» **Work request**
Look through the data below. Collect every line where the word "backdrop" occurs.

» **Record set**
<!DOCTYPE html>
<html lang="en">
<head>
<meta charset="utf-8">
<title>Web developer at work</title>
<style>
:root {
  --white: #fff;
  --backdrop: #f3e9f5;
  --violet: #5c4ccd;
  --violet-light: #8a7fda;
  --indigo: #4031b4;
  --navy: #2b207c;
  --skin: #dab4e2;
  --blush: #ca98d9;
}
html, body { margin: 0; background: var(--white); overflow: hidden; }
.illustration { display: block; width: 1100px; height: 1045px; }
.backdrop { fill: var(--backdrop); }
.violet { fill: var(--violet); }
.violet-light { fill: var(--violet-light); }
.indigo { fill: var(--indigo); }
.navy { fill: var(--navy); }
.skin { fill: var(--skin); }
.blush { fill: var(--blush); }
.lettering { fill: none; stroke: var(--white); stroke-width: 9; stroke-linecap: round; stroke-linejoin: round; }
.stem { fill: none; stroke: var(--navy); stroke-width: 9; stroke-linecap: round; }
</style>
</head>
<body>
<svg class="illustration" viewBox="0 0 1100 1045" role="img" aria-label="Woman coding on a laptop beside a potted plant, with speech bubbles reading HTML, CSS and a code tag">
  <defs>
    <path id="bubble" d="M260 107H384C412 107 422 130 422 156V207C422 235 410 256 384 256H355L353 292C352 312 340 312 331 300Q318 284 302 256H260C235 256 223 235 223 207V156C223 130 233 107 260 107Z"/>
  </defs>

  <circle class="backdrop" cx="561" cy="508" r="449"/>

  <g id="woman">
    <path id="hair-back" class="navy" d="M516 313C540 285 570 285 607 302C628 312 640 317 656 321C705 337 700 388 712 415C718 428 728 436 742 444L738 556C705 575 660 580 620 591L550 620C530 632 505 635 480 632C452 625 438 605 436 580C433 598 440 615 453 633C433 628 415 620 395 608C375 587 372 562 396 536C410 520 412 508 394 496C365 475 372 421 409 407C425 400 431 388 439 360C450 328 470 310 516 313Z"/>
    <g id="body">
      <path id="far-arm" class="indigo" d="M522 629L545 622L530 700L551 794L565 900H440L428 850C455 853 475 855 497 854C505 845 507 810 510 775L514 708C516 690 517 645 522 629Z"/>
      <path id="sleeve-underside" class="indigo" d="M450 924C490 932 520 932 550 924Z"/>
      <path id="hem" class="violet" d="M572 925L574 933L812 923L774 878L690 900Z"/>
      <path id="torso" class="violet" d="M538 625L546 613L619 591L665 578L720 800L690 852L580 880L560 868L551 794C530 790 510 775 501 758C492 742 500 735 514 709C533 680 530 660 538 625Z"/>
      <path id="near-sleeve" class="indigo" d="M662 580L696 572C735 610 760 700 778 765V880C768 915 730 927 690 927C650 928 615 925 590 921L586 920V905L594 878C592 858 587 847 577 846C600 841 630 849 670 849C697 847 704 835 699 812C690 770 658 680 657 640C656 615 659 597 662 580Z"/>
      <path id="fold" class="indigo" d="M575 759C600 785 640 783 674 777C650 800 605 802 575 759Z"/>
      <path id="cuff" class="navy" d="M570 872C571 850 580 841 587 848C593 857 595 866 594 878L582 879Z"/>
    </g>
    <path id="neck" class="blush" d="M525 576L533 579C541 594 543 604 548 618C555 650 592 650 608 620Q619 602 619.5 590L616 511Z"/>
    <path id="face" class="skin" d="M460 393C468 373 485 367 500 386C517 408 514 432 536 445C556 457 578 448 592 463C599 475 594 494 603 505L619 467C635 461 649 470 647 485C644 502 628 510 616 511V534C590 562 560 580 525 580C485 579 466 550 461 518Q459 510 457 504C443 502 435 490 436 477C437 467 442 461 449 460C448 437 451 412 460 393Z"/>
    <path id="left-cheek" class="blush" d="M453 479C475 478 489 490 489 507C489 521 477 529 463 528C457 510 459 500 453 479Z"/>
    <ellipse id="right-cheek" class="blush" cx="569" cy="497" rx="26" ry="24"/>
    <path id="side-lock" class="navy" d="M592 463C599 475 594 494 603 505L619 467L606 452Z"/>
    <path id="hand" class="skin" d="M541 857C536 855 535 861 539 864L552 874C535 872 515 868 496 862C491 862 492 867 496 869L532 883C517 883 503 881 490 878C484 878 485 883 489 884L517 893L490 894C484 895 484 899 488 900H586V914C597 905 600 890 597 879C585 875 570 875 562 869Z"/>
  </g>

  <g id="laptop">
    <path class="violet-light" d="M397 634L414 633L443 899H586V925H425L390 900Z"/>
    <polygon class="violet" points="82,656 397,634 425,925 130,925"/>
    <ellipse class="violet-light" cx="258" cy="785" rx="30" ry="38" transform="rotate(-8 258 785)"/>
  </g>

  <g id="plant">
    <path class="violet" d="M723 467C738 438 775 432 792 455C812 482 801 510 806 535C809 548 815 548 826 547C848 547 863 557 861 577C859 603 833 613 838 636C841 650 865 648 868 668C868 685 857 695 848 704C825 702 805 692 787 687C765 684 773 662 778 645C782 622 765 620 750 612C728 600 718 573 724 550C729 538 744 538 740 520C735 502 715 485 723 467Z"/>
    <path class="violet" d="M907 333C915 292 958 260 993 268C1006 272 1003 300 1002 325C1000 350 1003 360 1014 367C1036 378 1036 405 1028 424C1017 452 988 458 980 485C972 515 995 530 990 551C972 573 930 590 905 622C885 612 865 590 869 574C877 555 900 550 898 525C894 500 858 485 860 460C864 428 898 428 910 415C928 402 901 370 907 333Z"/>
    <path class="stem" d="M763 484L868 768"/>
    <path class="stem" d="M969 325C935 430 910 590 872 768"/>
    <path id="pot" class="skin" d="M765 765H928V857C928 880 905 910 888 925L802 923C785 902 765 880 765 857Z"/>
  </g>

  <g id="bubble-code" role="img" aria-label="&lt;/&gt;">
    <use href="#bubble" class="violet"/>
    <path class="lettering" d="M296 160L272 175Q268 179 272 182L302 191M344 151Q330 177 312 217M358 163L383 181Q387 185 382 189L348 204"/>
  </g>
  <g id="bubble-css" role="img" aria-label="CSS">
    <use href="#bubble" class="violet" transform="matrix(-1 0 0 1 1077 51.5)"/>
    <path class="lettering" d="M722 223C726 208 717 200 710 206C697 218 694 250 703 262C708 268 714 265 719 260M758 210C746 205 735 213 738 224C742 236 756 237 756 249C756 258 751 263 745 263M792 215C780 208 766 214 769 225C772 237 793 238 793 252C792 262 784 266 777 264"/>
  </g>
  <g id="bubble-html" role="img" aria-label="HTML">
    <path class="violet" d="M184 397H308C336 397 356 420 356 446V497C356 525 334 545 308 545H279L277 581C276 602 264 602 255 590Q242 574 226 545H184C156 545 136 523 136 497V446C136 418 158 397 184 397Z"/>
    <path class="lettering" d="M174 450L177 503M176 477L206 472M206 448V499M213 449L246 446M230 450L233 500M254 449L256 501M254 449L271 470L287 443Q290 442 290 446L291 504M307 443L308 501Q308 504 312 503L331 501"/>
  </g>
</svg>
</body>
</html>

---

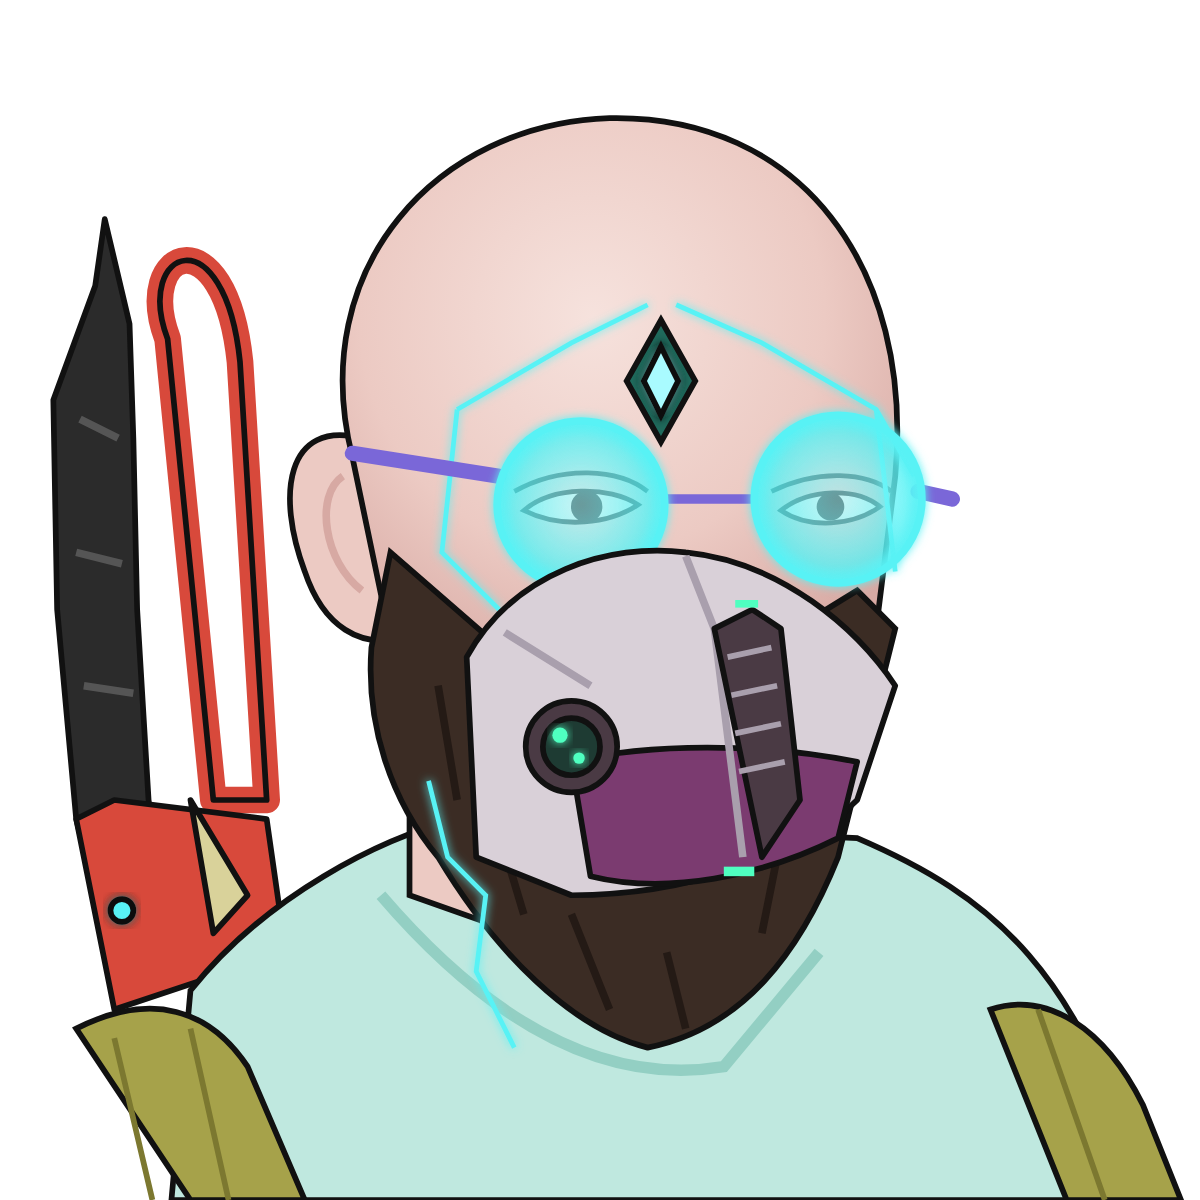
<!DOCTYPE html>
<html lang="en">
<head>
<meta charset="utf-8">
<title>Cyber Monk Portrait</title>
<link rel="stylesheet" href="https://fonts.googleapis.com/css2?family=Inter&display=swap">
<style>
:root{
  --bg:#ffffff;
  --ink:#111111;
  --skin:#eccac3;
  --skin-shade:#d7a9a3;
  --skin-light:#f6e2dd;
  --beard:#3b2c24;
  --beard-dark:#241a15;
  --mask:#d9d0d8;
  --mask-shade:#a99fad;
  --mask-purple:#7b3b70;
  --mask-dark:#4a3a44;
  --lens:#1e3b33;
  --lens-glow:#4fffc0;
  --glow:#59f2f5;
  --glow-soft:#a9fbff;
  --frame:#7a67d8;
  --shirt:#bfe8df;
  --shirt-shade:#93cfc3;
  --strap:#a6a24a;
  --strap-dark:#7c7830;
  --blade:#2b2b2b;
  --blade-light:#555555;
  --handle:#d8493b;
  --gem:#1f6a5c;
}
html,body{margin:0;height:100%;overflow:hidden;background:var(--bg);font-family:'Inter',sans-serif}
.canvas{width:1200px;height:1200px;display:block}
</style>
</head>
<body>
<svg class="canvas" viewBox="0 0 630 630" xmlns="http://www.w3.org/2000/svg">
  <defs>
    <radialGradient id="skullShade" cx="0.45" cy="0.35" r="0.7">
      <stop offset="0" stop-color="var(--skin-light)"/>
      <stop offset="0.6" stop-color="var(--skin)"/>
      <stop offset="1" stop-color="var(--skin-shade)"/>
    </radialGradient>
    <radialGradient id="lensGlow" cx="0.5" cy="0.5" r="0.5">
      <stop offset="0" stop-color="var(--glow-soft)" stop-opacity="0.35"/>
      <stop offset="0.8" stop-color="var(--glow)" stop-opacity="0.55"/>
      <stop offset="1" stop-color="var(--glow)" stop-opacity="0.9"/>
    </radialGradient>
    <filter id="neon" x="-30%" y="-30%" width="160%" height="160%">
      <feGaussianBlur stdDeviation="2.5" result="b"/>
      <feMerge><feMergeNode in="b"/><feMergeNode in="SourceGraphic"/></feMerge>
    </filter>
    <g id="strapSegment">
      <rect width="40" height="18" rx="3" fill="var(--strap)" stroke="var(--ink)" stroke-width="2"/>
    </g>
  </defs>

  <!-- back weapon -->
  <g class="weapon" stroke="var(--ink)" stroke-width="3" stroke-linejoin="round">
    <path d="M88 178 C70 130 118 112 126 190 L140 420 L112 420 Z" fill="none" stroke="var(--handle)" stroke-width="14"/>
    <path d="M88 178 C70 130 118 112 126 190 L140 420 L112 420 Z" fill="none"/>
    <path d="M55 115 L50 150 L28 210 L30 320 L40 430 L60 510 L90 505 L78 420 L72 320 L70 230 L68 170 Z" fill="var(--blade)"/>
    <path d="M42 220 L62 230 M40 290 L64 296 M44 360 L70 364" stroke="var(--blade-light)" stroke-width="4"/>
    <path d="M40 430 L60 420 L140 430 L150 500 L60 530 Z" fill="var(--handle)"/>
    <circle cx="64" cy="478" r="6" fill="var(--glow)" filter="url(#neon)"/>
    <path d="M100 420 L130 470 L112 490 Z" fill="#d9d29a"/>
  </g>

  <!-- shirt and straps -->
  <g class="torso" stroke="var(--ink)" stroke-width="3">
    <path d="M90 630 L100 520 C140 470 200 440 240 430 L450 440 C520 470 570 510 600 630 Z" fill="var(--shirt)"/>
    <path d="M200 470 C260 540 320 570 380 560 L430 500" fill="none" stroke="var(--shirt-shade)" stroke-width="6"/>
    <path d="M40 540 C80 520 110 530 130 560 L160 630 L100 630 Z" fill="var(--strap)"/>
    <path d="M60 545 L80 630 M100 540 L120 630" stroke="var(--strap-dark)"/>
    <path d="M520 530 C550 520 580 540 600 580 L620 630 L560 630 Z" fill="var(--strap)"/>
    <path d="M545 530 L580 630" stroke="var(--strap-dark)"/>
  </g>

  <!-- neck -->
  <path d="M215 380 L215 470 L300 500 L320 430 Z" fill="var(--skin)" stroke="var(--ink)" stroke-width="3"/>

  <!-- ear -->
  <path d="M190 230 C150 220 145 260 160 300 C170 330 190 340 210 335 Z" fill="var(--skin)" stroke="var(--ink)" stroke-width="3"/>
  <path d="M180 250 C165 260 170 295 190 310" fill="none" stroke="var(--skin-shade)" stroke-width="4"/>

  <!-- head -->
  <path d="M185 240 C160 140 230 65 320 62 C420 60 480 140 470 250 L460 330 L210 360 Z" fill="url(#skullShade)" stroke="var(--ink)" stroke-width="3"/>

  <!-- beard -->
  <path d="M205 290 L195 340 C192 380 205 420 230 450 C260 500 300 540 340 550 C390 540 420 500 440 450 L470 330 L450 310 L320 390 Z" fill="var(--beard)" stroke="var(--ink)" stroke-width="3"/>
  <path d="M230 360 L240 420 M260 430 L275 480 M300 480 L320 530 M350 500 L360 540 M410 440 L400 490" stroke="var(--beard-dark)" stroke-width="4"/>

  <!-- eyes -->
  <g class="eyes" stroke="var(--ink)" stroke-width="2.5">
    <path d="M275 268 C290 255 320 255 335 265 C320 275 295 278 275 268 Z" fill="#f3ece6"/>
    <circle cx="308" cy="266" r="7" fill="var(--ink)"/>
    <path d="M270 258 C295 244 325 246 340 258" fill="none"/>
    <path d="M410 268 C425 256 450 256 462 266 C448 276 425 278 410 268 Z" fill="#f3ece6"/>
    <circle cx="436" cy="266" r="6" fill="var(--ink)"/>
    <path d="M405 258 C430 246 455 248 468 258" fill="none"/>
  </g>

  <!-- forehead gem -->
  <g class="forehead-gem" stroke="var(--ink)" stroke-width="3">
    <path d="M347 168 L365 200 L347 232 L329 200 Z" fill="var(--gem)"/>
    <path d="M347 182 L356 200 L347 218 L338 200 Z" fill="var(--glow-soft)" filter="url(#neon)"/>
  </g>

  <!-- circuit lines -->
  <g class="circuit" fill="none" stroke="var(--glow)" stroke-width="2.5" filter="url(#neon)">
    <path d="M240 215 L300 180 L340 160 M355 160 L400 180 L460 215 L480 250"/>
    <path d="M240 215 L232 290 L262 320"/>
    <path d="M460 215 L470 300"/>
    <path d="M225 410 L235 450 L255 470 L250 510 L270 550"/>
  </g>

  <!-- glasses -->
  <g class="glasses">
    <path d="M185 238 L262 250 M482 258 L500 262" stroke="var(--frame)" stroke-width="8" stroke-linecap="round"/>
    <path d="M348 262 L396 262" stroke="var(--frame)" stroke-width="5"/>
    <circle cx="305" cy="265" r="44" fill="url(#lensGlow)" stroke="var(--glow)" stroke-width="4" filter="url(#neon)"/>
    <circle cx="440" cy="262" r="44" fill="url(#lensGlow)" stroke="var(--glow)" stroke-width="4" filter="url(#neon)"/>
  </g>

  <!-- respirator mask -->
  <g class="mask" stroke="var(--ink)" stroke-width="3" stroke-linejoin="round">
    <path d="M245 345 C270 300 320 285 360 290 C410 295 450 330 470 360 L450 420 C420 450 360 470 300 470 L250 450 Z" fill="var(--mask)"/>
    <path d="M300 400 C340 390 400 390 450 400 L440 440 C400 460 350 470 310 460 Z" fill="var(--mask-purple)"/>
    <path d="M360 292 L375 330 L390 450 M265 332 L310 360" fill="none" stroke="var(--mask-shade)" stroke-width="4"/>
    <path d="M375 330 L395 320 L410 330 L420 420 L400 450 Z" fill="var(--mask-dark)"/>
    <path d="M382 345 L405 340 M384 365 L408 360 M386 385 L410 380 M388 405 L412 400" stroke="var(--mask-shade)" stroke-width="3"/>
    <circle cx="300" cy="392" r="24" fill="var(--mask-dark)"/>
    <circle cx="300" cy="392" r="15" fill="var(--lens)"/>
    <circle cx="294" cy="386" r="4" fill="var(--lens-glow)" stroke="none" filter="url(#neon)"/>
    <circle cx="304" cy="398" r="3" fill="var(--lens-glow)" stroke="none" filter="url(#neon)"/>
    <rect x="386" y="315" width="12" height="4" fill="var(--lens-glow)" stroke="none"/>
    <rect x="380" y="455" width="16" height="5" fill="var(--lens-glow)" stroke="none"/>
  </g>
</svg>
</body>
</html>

» **Your solution**
  --backdrop: #f3e9f5;
.backdrop { fill: var(--backdrop); }
  <circle class="backdrop" cx="561" cy="508" r="449"/>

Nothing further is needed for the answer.